------ TASK MATERIAL ------
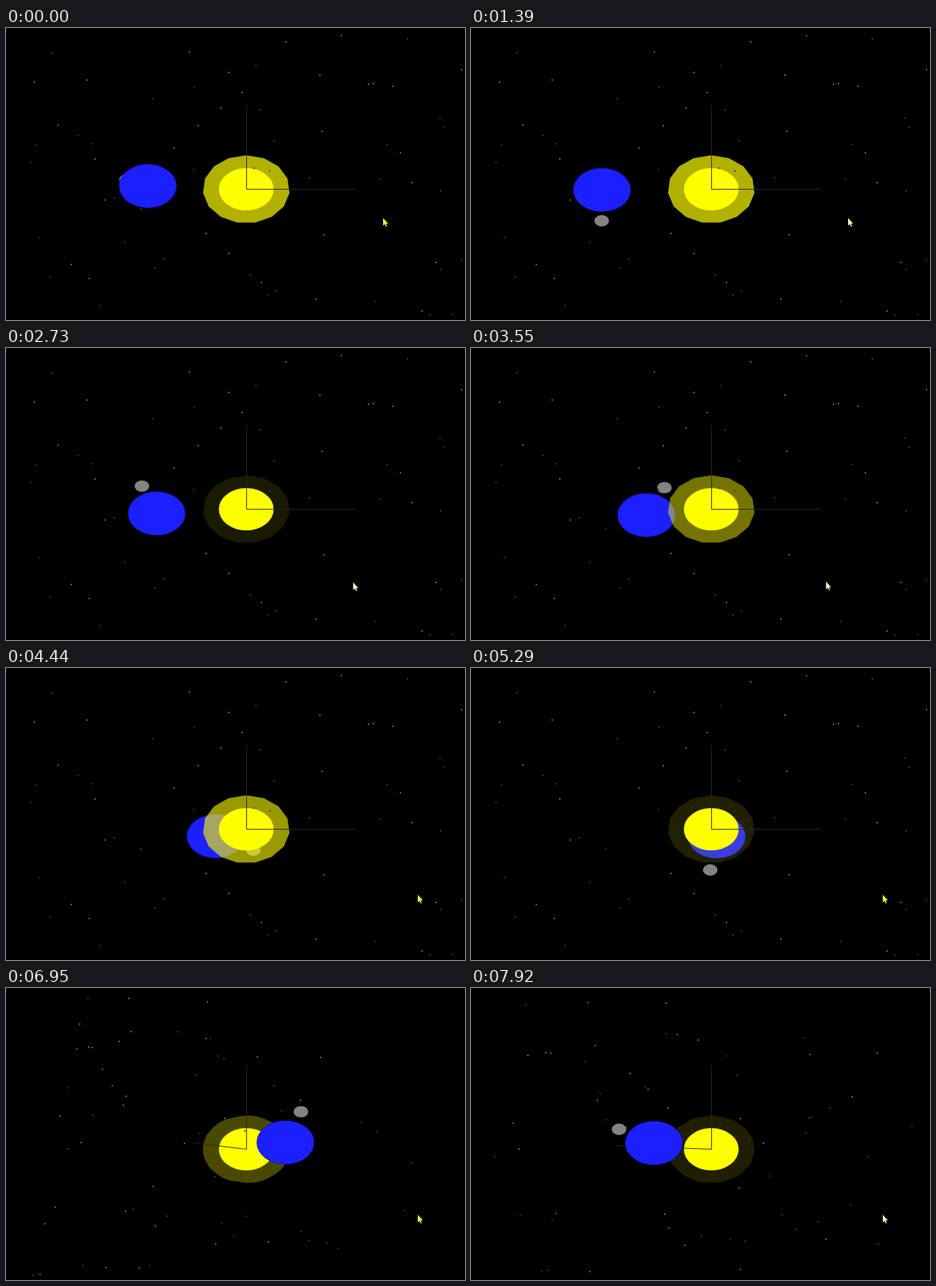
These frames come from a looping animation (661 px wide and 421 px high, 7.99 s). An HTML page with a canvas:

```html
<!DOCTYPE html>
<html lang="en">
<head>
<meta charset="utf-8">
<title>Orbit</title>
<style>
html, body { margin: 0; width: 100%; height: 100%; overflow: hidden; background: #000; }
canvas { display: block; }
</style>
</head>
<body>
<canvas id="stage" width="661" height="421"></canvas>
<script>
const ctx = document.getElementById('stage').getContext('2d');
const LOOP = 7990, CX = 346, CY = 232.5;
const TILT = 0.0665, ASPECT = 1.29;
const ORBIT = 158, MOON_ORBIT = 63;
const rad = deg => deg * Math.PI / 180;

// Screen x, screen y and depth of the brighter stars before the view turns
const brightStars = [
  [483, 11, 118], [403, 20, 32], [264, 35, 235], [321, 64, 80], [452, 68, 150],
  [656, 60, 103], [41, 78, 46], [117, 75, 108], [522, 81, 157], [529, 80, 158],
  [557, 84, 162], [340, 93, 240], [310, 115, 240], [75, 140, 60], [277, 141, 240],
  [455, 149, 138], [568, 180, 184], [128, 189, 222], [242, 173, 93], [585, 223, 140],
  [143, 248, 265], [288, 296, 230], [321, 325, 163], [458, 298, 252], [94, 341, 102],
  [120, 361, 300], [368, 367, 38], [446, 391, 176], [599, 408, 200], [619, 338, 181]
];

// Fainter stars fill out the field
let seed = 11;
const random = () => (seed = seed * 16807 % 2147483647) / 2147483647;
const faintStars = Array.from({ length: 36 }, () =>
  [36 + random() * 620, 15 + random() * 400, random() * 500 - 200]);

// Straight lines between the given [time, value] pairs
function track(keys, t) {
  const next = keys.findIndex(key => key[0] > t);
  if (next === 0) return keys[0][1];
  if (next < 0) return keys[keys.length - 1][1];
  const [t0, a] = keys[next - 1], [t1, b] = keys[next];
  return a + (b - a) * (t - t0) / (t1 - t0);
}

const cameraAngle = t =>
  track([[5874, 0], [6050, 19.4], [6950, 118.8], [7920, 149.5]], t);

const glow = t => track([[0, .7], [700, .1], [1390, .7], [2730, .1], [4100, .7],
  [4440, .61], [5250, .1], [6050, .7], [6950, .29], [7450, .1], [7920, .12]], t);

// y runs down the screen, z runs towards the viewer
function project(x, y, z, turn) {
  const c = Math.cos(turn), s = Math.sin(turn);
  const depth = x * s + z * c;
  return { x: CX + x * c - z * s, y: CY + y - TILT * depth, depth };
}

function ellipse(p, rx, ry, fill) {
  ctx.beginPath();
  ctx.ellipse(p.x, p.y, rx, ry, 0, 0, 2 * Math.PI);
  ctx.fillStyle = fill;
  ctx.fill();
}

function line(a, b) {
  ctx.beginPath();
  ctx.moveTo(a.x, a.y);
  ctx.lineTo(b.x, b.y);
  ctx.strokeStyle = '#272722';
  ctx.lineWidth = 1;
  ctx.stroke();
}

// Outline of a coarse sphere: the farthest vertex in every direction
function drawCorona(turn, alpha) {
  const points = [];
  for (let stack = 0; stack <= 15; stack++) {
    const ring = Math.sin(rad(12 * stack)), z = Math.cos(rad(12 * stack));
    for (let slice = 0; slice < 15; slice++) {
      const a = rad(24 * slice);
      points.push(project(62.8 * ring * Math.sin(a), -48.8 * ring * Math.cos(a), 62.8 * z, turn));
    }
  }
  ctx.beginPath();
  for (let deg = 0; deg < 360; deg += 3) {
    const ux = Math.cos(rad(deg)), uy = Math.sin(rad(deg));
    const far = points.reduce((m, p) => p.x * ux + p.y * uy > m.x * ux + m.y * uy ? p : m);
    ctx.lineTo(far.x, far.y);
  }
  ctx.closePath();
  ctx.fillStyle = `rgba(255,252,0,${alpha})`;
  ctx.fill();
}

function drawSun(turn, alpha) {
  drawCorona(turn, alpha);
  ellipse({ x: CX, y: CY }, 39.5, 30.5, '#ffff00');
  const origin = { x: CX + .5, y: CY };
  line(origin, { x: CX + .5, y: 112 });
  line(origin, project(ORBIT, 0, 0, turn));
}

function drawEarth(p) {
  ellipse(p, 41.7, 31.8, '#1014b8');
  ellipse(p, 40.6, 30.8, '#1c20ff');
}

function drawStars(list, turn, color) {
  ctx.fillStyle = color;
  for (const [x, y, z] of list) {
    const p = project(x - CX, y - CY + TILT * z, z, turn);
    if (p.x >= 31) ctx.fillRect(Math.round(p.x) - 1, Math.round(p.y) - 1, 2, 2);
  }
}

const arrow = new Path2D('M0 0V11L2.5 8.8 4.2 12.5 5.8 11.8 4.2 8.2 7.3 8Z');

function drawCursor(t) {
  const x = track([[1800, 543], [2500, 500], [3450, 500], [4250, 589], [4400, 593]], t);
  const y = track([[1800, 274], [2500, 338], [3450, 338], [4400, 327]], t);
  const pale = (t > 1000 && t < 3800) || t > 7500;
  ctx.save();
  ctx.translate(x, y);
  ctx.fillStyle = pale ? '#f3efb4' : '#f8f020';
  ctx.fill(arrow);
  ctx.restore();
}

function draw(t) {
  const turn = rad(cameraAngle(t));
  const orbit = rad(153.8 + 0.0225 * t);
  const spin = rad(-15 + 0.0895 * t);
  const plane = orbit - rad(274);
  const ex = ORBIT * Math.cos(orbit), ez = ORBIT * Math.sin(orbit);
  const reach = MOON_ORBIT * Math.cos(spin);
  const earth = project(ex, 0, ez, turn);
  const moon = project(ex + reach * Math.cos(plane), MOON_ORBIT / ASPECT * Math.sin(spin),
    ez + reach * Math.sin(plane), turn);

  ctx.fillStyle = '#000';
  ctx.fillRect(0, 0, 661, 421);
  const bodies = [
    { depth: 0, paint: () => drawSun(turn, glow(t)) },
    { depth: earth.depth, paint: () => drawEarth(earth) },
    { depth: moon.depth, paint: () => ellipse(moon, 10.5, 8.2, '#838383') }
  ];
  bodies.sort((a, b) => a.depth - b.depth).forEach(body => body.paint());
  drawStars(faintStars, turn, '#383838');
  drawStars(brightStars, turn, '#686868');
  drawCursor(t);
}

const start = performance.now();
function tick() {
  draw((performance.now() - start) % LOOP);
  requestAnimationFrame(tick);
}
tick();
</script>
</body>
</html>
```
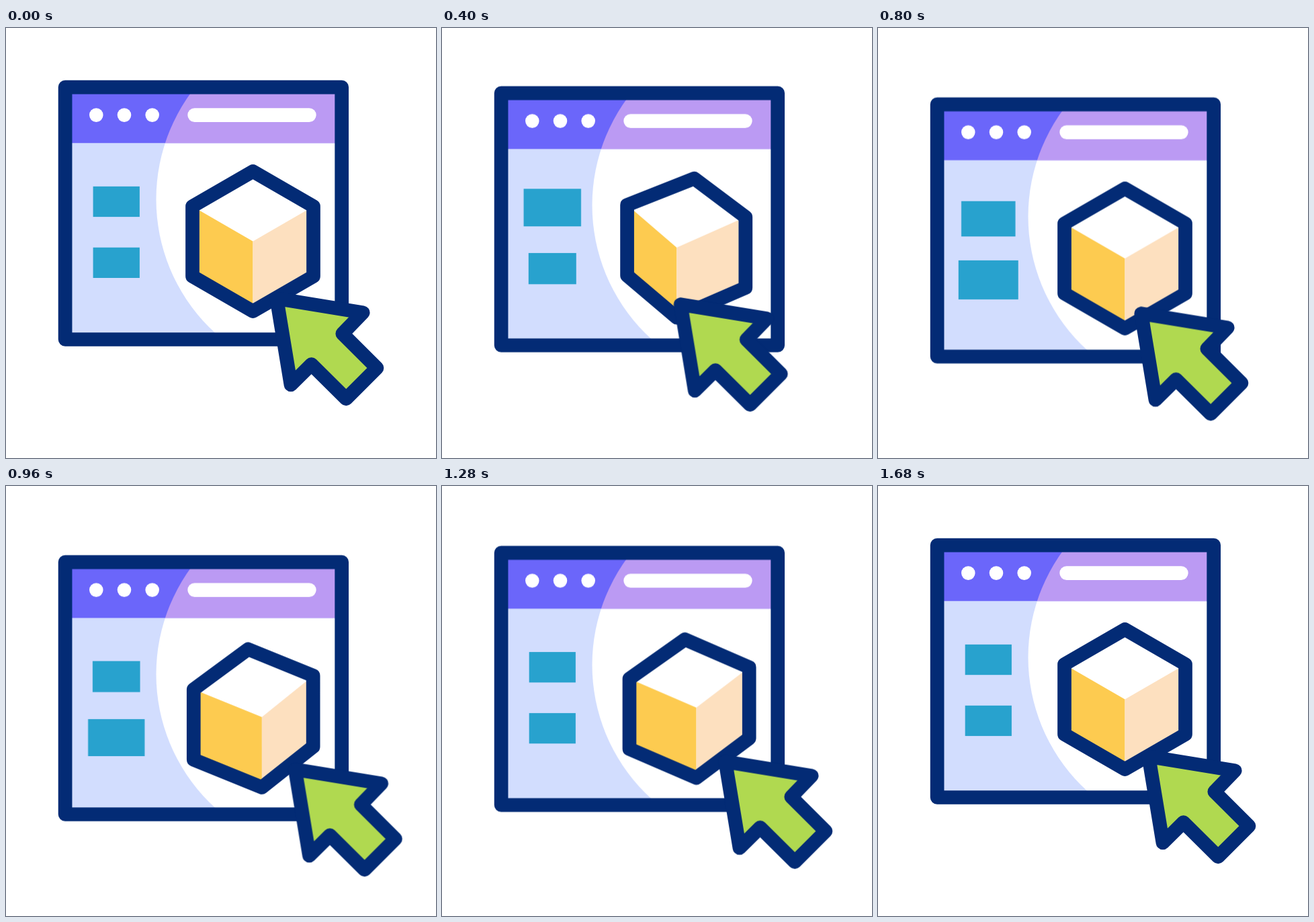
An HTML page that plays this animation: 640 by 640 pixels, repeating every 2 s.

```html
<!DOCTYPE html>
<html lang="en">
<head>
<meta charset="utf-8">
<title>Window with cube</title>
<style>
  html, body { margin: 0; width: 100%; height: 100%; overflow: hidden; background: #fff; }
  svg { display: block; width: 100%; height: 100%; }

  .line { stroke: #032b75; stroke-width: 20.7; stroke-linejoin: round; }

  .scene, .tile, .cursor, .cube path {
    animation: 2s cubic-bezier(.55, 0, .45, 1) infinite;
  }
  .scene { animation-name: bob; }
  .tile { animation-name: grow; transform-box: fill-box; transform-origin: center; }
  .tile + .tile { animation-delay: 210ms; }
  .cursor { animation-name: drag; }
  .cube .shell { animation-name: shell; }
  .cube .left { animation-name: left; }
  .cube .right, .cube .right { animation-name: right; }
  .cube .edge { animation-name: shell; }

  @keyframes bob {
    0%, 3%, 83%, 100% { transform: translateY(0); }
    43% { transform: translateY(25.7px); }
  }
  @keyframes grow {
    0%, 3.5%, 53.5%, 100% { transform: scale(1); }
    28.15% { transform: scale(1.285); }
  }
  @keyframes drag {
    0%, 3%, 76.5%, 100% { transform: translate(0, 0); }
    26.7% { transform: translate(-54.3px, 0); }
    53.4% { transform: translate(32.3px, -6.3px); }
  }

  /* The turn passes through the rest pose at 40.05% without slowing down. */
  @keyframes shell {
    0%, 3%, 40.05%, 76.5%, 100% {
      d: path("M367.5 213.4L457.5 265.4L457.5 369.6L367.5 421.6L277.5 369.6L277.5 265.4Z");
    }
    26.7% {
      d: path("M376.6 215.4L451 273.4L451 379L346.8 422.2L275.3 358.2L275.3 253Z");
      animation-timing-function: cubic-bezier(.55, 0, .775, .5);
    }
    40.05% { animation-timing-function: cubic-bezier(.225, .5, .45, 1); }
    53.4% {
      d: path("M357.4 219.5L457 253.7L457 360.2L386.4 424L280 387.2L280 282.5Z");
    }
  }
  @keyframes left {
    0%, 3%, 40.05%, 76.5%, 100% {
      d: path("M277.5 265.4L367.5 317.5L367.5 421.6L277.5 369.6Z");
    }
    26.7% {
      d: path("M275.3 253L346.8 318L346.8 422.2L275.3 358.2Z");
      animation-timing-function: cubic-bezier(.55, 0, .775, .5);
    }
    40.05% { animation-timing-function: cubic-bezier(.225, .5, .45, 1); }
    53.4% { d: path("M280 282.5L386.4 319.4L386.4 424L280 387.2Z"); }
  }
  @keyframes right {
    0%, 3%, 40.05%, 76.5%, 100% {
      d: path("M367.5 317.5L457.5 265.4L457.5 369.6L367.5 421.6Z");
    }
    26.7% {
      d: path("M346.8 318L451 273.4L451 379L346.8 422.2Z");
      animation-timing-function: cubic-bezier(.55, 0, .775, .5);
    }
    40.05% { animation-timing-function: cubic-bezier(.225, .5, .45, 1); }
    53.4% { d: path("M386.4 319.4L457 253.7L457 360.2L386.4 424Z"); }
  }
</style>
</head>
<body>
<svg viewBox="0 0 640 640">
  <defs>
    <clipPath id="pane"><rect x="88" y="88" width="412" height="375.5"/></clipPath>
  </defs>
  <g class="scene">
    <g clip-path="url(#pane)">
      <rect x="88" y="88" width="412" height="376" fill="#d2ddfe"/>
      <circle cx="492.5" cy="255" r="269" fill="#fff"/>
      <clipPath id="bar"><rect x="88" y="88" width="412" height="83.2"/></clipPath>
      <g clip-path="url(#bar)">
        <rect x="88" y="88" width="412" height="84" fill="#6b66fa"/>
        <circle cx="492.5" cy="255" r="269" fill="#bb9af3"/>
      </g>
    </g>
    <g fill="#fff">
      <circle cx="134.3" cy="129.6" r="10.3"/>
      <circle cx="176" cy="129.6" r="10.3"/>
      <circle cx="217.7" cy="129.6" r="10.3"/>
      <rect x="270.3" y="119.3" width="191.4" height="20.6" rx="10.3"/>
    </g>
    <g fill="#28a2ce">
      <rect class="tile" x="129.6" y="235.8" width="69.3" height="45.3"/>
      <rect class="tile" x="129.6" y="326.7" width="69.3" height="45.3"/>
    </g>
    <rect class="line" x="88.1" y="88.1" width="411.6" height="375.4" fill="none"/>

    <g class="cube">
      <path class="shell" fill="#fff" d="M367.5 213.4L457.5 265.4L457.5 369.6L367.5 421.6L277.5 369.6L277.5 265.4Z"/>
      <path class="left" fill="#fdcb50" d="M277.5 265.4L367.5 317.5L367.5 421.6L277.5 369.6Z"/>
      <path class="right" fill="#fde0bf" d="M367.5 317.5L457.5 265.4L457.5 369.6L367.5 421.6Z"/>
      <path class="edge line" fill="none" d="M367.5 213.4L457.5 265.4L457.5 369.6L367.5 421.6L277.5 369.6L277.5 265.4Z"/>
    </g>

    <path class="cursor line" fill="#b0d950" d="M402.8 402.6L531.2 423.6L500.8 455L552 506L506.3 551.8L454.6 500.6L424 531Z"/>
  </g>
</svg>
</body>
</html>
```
------
> **WORK ORDER**:
Determine the number of lines in the listing that contain the string "shell". Write that number and nothing else.

> **WRITTEN RESPONSE**:
4